--- START ---
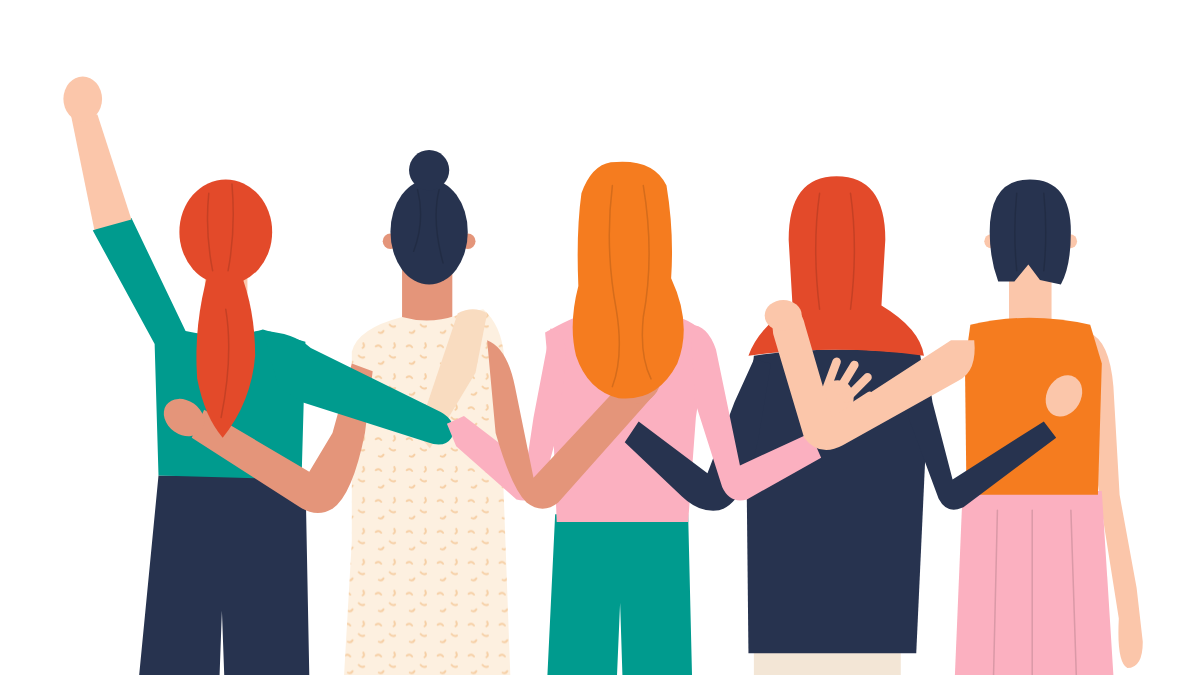
<!DOCTYPE html>
<html lang="en">
<head>
<meta charset="utf-8">
<title>Friends Together</title>
<link rel="stylesheet" href="https://fonts.googleapis.com/css2?family=Inter&display=swap">
<style>
  :root {
    --paper: #ffffff;
    --hair-red: #e34a2a;
    --hair-orange: #f57c1f;
    --navy: #27334f;
    --teal: #009b8e;
    --pink: #fbb0c0;
    --skin-light: #fbc6aa;
    --skin-tan: #e4957a;
    --cream: #fdf0e0;
    --cream-dot: #f6cfa5;
    --drape: #f9dcc0;
    --top-orange: #f57c1f;
    --leg-cream: #f3e6d6;
    --line: rgba(0,0,0,0.13);
  }
  html, body {
    margin: 0;
    width: 1200px;
    height: 675px;
    overflow: hidden;
    background: var(--paper);
    font-family: "Inter", sans-serif;
  }
  .scene { display: block; width: 1200px; height: 675px; }
  .hair-line { fill: none; stroke: var(--line); stroke-width: 2; stroke-linecap: round; }
  .finger { fill: none; stroke: var(--skin-light); stroke-width: 11; stroke-linecap: round; }
</style>
</head>
<body>
<svg class="scene" viewBox="0 0 1552 873" role="img" aria-label="Five women seen from behind, arms around each other, one raising a fist">
  <defs>
    <pattern id="dress-dots" width="40" height="40" patternUnits="userSpaceOnUse">
      <rect width="40" height="40" fill="var(--cream)"/>
      <path d="M6 8 q4 -3 7 1 M24 20 q3 4 7 2 M10 30 q4 2 6 -2 M30 4 q2 4 -1 6" stroke="var(--cream-dot)" stroke-width="2.5" fill="none" stroke-linecap="round"/>
    </pattern>
    <ellipse id="palm" rx="22" ry="28"/>
  </defs>

  <!-- woman five: bob hair, orange top, pink skirt -->
  <g class="woman-five">
    <path d="M1408 430 Q1435 440 1440 500 L1448 640 L1470 760 L1478 830 Q1478 864 1458 864 Q1444 856 1447 800 L1428 680 L1410 560 Z" fill="var(--skin-light)"/>
    <rect x="1305" y="340" width="55" height="85" fill="var(--skin-light)"/>
    <path d="M1245 635 L1425 635 L1440 873 L1235 873 Z" fill="var(--pink)"/>
    <path class="hair-line" d="M1290 660 L1285 873 M1335 660 L1335 873 M1385 660 L1392 873"/>
    <path d="M1255 420 Q1330 402 1410 420 L1425 470 L1420 640 L1250 640 L1248 470 Z" fill="var(--top-orange)"/>
  </g>

  <!-- woman four: headscarf, navy dress -->
  <g class="woman-four">
    <rect x="975" y="835" width="190" height="38" fill="var(--leg-cream)"/>
    <path d="M975 460 Q1080 445 1190 458 L1200 520 L1185 845 L968 845 L965 560 Z" fill="var(--navy)"/>
  </g>

  <!-- woman three: pink top, teal trousers -->
  <g class="woman-three">
    <path d="M718 665 L890 665 L895 873 L805 873 L802 780 L798 873 L708 873 Z" fill="var(--teal)"/>
    <path d="M705 430 Q740 410 760 405 L860 405 Q905 415 915 440 L900 540 L890 675 L720 675 L715 540 Z" fill="var(--pink)"/>
  </g>

  <!-- woman two: bun, cream dress with drape -->
  <g class="woman-two">
    <path d="M520 320 L585 320 L585 418 L520 418 Z" fill="var(--skin-tan)"/>
    <path d="M455 455 Q462 425 520 410 Q555 420 590 408 L625 400 Q648 420 652 460 L650 600 L660 873 L445 873 L455 700 Z" fill="url(#dress-dots)"/>
    <path d="M592 405 Q612 395 630 405 L615 482 L556 580 L540 560 Z" fill="var(--drape)"/>
  </g>

  <!-- woman one: teal top, navy trousers -->
  <g class="woman-one">
    <path d="M205 615 L395 615 L400 873 L290 873 L287 790 L284 873 L180 873 Z" fill="var(--navy)"/>
    <rect x="265" y="330" width="55" height="105" fill="var(--skin-light)"/>
    <path d="M205 615 L200 445 L120 298 Q145 283 170 282 L240 428 Q290 440 340 426 L395 442 L390 620 Z" fill="var(--teal)"/>
    <path d="M92 150 L126 148 L170 284 L122 297 Z" fill="var(--skin-light)"/>
    <ellipse cx="107" cy="128" rx="25" ry="29" fill="var(--skin-light)"/>
  </g>

  <!-- arms reaching behind backs -->
  <g class="embraces">
    <!-- woman four's left arm across woman three's back -->
    <path d="M975 465 L997 470 L982 560 Q966 650 930 660 Q905 664 882 642 L808 572 L826 545 L915 612 L950 520 Z" fill="var(--navy)"/>
    <!-- woman three's right arm across woman four's back -->
    <path d="M893 420 Q915 420 926 452 L957 602 L1048 560 L1062 592 L966 646 Q944 652 934 630 L899 520 Z" fill="var(--pink)"/>
    <!-- woman four's right arm across woman five's back -->
    <path d="M1180 460 Q1200 470 1206 520 L1232 620 L1350 545 L1366 566 L1246 656 Q1225 666 1214 645 L1175 540 Z" fill="var(--navy)"/>
    <use href="#palm" x="1376" y="512" transform="rotate(30 1376 512)" fill="var(--skin-light)"/>
    <!-- woman two's left arm around woman one -->
    <path d="M455 470 L482 480 L472 560 Q456 640 430 658 Q410 670 388 656 L248 566 L264 530 L400 610 L430 560 Z" fill="var(--skin-tan)"/>
    <use href="#palm" x="238" y="540" transform="rotate(-55 238 540)" fill="var(--skin-tan)"/>
    <!-- woman one's right arm across woman two -->
    <path d="M340 428 Q380 430 402 450 L570 533 Q592 545 584 566 Q575 580 553 572 L390 520 L360 500 Z" fill="var(--teal)"/>
    <!-- woman three's left arm across woman two -->
    <path d="M712 425 Q736 430 731 472 L721 560 L702 630 Q691 652 668 646 L590 577 L578 548 L600 538 L681 600 L690 540 Z" fill="var(--pink)"/>
    <!-- woman two's right arm across woman three -->
    <path d="M630 440 Q656 450 666 500 L690 618 Q735 570 800 500 L828 480 L850 506 L722 650 Q702 666 681 650 Q661 630 641 560 Z" fill="var(--skin-tan)"/>
    <use href="#palm" x="830" y="496" transform="rotate(40 830 496)" fill="var(--skin-tan)"/>
  </g>

  <!-- heads and hair -->
  <g class="heads">
    <ellipse cx="292" cy="300" rx="60" ry="68" fill="var(--hair-red)"/>
    <path d="M270 350 Q250 420 255 490 Q265 540 288 566 Q325 520 330 460 Q330 400 310 350 Z" fill="var(--hair-red)"/>
    <path class="hair-line" d="M270 250 q-5 50 5 100 M300 238 q5 60 -5 112 M292 400 q10 60 -6 140"/>

    <circle cx="505" cy="312" r="10" fill="var(--skin-tan)"/>
    <circle cx="605" cy="312" r="10" fill="var(--skin-tan)"/>
    <ellipse cx="555" cy="300" rx="50" ry="68" fill="var(--navy)"/>
    <circle cx="555" cy="220" r="26" fill="var(--navy)"/>
    <path class="hair-line" d="M540 245 q10 40 -5 80 M568 245 q-10 40 5 95"/>

    <path d="M790 210 Q845 204 862 240 Q872 300 868 360 Q896 420 876 470 Q850 520 800 515 Q760 505 745 460 Q735 420 748 370 Q745 300 752 250 Q765 214 790 210 Z" fill="var(--hair-orange)"/>
    <path class="hair-line" d="M792 240 q-10 80 5 160 q10 60 -5 100 M832 240 q15 90 0 170 q-5 50 10 80"/>

    <path d="M1082 228 Q1145 228 1145 310 L1140 395 Q1190 425 1195 460 Q1080 445 968 460 Q980 425 1025 395 L1020 310 Q1020 228 1082 228 Z" fill="var(--hair-red)"/>
    <path class="hair-line" d="M1060 250 q-10 70 0 150 M1100 250 q10 70 0 150"/>

    <circle cx="1282" cy="312" r="9" fill="var(--skin-light)"/>
    <circle cx="1384" cy="312" r="9" fill="var(--skin-light)"/>
    <path d="M1280 300 Q1280 232 1332 232 Q1385 232 1385 300 Q1385 345 1372 368 L1345 362 L1330 342 L1312 364 L1291 364 Q1280 335 1280 300 Z" fill="var(--navy)"/>
    <path class="hair-line" d="M1315 250 q-5 50 0 100 M1350 250 q5 50 0 100"/>
  </g>

  <!-- woman three's hand resting on woman four's back -->
  <g class="resting-hand">
    <ellipse cx="1078" cy="520" rx="24" ry="30" transform="rotate(35 1078 520)" fill="var(--skin-light)"/>
    <path class="finger" d="M1070 500 L1082 468 M1085 505 L1105 472 M1095 515 L1122 488 M1100 528 L1125 512"/>
  </g>

  <!-- woman five's arm over woman four's shoulders -->
  <g class="shoulder-hug">
    <path d="M1260 440 Q1264 480 1240 492 L1090 576 Q1060 592 1040 566 L1000 432 Q996 402 1015 397 Q1036 396 1041 420 L1076 540 L1230 440 Z" fill="var(--skin-light)"/>
    <ellipse cx="1013" cy="408" rx="24" ry="20" fill="var(--skin-light)"/>
  </g>
</svg>
</body>
</html>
--- END ---
### WORK INSTRUCTIONS
Of the lines above, copy each that contains "linecap".

### FINAL ANSWER
  .hair-line { fill: none; stroke: var(--line); stroke-width: 2; stroke-linecap: round; }
  .finger { fill: none; stroke: var(--skin-light); stroke-width: 11; stroke-linecap: round; }
      <path d="M6 8 q4 -3 7 1 M24 20 q3 4 7 2 M10 30 q4 2 6 -2 M30 4 q2 4 -1 6" stroke="var(--cream-dot)" stroke-width="2.5" fill="none" stroke-linecap="round"/>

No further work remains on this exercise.